A Month Later, Fallout from Facebook IPO Persists
'Big backlog' of IPO candidates
Meanwhile, Francis Gaskins of IPOdesktop.com says jitters in the IPO market are only temporary. There's a "big backlog" of companies waiting to go public during the summer, and many have the fundamental strength to still attract investors, he adds.
Much of the weakness in the IPO market is due to macro issues, such as the fragile European economy, uncertainty about the outcome of the upcoming U.S. presidential election and a U.S. stock market that has been shaky since May, he says. The Standard & Poor's 500, a measure of large U.S. stocks, teetered dangerously near a 10% correction in early June. If the stock market regains its footing, companies with the best fundamentals can test the IPO market again, says Peterson of S&P Capital IQ.
Companies and their underwriters will just need to lower their expectations for the types of valuations they get, after the nosebleed valuation of Facebook was so soundly rejected, Gaskins says.
Future IPO investors could actually benefit from the damage Facebook's deal inflicted on confidence.
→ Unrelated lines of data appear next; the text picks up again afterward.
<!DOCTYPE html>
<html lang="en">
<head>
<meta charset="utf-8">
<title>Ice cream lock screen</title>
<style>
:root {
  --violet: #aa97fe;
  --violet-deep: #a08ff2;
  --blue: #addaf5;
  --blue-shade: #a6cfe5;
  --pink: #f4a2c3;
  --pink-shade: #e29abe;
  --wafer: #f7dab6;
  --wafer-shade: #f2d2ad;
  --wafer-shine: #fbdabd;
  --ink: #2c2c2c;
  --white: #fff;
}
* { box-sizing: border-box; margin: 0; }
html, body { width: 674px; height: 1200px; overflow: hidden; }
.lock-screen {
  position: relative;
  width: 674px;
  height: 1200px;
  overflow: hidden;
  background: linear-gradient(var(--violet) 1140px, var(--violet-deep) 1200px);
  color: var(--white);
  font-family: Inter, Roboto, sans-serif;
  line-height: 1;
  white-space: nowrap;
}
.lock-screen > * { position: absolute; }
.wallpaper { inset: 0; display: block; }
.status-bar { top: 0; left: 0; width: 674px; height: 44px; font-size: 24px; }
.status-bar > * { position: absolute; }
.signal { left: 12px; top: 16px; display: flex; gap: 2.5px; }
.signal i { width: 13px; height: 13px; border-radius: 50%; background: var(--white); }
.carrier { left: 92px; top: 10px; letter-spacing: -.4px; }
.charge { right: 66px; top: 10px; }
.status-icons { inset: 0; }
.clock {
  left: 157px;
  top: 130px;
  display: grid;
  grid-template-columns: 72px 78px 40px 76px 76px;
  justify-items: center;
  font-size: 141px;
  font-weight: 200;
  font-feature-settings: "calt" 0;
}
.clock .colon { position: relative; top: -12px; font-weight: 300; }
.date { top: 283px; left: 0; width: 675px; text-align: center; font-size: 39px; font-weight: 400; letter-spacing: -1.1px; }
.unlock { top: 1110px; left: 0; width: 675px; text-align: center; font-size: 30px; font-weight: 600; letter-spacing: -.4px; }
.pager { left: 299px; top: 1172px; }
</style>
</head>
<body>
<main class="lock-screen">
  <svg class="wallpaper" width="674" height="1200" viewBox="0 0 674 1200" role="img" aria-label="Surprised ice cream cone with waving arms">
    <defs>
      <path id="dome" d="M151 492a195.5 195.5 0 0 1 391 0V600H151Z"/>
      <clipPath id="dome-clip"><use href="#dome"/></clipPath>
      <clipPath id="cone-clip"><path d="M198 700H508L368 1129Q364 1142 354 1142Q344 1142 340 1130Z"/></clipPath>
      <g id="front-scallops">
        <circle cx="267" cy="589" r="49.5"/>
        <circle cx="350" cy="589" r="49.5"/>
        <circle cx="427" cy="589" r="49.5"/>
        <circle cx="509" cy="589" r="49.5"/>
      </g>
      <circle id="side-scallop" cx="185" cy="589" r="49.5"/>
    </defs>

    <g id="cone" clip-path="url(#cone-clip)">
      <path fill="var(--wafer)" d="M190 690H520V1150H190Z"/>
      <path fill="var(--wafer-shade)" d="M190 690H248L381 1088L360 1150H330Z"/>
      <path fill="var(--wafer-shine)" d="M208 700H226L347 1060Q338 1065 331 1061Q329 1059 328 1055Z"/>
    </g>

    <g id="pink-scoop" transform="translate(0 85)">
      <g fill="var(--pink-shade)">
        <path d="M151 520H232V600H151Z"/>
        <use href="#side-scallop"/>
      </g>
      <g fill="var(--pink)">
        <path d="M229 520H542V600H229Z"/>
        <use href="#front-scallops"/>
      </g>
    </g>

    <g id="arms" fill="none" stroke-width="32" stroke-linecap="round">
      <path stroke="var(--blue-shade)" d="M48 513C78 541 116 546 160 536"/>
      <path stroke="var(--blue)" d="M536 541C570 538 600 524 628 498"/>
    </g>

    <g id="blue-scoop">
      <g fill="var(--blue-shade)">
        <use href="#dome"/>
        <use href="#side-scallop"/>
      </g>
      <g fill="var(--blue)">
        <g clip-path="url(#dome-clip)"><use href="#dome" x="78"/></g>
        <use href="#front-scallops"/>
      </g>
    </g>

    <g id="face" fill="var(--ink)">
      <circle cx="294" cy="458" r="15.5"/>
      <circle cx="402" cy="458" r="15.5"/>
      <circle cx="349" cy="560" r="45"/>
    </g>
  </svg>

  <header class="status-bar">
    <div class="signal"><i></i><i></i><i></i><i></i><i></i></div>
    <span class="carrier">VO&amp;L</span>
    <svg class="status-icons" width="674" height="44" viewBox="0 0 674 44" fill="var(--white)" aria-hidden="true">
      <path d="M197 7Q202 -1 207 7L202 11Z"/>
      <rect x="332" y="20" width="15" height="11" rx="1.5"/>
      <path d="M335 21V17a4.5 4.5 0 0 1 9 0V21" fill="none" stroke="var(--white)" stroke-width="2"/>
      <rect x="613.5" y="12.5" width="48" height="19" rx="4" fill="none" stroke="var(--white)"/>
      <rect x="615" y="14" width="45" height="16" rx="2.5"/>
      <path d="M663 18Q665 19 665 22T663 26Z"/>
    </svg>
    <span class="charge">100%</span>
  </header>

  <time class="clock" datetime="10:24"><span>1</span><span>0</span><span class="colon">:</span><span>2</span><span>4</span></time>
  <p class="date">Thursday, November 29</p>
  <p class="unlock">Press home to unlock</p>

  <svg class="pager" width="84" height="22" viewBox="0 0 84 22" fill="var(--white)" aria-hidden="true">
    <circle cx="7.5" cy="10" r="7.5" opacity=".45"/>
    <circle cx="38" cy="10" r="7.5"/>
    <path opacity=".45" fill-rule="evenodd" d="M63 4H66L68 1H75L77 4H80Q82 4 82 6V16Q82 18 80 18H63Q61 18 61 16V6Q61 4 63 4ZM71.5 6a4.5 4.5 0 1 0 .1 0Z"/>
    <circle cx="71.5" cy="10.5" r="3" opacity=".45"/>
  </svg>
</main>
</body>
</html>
With fewer investors clamoring for shares, the investors willing to buy can demand better prices.
"If the (stock market) indexes are stable, we should have quite a few more IPOs when bankers realize they can't overprice them," Gaskins says.
Swartz reported from San Francisco, Krantz from Los Angeles.